- ↑ Kitzur Shulchan Aruch 70:4
- ↑ Shulchan Aruch O.C. 236:3, Mishna Brurah 236:11
- ↑ Shulchan Aruch O.C. 236:3, Mishna Brurah 236:12, Kaf Hachaim Palachi 2:2, Halichot Shlomo 13:13
- ↑ Mishna Brurah 236:12
- ↑ Yabia Omer OC 2:5
- ↑ S”A 90:15 based on Brachot 5b, Kitzur Shulchan Aruch 70:5
- ↑ Rama 90:15
- ↑ S”A 90:15
- ↑ S”A 90:15 based on Talmedei Rabbenu Yonah (Brachot 3a D”H Shnayim).
- ↑ Talmedei Rabbenu Yonah (Brachot 3a D”H Shnayim) writes that one only has to wait for the person if he came in with enough time to finish with everyone else, however if when he entered he didn’t have time to complete his Davening with the tzibbur, he shows that he doesn’t mind leaving alone. Kitzur Shulchan Aruch 70:5 and Mishna Brurah 90:48 codify this as Halacha.
- ↑ Rama 295:1, Mishna Brurah 295:2, Yalkut Yosef Shabbat vol. 1 pg. 442. Tur 295 writes that this is because we want to delay the return of the wicked to Gehenom
- ↑ Mishna Brurah 295:1
- ↑ Mishna Brurah 295:2
- ↑ Yalkut Yosef Shabbat vol. 1 pg. 442. Mishna Brurah 295:1 also writes that one should stand for viyhi noam
|( V | T )||Specific parts of Prayer|
| Birchot HaShachar - Birchot HaTorah - Korbanot - Kaddish - Pesukei DeZimrah - Barchu - Birchot Kriyat Shema - Kriyat Shema|

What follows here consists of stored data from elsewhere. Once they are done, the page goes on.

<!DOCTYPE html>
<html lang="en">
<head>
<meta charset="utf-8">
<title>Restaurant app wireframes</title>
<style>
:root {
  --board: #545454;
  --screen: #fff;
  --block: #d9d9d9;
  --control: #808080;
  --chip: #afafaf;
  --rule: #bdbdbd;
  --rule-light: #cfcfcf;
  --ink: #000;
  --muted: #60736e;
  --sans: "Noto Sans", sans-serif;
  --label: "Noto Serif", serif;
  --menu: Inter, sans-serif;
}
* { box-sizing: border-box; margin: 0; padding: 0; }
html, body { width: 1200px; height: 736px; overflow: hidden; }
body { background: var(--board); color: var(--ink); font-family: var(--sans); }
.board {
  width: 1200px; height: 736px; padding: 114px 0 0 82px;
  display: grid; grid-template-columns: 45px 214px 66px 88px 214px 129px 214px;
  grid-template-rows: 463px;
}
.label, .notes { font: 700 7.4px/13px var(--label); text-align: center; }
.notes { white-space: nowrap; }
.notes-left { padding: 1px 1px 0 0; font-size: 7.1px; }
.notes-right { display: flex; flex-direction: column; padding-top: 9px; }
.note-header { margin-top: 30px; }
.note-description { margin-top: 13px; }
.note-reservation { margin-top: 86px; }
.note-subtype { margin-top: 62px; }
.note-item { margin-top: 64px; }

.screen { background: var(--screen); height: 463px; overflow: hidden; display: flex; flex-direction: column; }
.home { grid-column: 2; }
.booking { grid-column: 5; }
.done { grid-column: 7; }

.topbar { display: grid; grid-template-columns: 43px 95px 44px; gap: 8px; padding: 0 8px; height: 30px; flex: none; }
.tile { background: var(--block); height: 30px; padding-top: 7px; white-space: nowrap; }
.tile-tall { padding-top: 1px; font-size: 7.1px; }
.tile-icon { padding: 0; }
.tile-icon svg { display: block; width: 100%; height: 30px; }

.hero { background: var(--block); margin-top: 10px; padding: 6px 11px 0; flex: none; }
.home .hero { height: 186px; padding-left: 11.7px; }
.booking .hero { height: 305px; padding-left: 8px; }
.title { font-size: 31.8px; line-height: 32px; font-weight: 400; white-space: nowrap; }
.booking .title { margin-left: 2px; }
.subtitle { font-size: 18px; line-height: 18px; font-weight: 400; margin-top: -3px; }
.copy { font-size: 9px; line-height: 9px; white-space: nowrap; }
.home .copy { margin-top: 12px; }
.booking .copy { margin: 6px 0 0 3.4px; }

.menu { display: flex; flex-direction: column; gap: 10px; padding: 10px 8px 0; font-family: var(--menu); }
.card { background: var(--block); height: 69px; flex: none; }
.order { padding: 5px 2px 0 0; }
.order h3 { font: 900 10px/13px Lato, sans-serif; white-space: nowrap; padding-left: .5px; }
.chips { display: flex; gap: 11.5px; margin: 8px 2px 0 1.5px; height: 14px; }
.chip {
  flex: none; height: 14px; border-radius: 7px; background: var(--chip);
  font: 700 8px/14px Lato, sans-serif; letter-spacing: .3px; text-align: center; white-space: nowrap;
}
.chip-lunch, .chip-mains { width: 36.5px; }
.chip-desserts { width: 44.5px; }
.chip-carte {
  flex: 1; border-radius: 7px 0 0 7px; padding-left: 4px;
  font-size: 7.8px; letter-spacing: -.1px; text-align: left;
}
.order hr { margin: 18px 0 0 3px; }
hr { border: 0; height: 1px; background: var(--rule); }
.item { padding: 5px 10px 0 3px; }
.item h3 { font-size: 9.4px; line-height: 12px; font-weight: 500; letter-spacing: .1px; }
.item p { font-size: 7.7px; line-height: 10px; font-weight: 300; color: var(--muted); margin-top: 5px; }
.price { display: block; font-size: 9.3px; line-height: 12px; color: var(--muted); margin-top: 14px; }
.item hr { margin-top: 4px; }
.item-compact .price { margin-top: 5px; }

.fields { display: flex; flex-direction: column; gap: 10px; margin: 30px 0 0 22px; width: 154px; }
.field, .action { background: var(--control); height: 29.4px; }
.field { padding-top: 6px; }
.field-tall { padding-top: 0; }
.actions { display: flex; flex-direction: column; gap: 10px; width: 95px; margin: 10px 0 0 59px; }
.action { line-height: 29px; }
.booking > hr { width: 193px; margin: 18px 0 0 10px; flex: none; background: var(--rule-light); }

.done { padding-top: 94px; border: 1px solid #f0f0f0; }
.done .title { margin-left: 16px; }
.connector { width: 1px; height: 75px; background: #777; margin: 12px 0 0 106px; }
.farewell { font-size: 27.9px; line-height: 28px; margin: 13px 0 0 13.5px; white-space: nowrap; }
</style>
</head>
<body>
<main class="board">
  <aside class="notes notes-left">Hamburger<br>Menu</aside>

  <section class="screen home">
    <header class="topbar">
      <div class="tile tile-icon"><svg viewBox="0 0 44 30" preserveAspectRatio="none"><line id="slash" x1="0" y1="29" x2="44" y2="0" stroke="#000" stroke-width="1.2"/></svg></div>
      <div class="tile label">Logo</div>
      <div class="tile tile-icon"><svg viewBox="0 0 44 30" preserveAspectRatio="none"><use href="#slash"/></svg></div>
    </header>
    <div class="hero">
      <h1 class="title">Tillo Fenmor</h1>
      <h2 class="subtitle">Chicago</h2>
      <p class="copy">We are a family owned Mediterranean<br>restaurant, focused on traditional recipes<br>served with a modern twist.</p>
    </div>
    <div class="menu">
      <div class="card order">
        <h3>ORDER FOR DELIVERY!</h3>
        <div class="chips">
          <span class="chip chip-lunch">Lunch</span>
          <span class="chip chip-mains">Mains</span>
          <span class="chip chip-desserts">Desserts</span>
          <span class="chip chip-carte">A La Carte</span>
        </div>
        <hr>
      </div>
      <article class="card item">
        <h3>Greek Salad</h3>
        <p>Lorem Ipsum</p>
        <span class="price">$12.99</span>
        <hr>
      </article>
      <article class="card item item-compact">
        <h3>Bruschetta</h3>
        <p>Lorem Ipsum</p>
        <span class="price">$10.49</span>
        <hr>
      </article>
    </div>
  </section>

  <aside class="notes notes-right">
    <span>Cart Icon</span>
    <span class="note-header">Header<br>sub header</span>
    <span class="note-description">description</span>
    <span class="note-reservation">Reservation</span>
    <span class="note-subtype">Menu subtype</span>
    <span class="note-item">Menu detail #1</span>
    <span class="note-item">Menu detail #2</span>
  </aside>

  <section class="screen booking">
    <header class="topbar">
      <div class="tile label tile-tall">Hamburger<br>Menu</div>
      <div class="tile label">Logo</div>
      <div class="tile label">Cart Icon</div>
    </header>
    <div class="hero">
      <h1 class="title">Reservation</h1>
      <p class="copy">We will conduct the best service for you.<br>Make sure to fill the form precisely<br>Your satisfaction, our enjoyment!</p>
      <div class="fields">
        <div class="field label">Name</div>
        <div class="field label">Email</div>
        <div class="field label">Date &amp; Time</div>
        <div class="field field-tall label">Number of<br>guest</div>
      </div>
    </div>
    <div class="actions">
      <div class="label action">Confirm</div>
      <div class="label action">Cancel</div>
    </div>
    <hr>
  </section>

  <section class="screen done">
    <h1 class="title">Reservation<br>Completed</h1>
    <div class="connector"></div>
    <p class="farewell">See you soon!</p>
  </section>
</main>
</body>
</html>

Amidah: Shmoneh Esrei - Mashiv HaRuach - Atta Chonen - Atta Chonantanu - Hashivenu - Slach Lanu - Refaenu - Barech Aleinu - Yaaleh VeYavo - Al Hanissim - Sim Shalom - 3 Steps - Chazarat HaShatz - Kedusha - Birkat Cohanim - Havinenu
Post-Amidah: Kriyat HaTorah - Hagbah and Gelila - Tachanun, Ashrei, Aleinu, Shir Shel Yom
Other daily prayers
|Mincha - Mariv/Arvit - Repeating Shema at Night - Bedtime Shema - Tikkun Chatzot|
|Tefillat HaDerech - Mussaf - Hallel of Rosh Chodesh|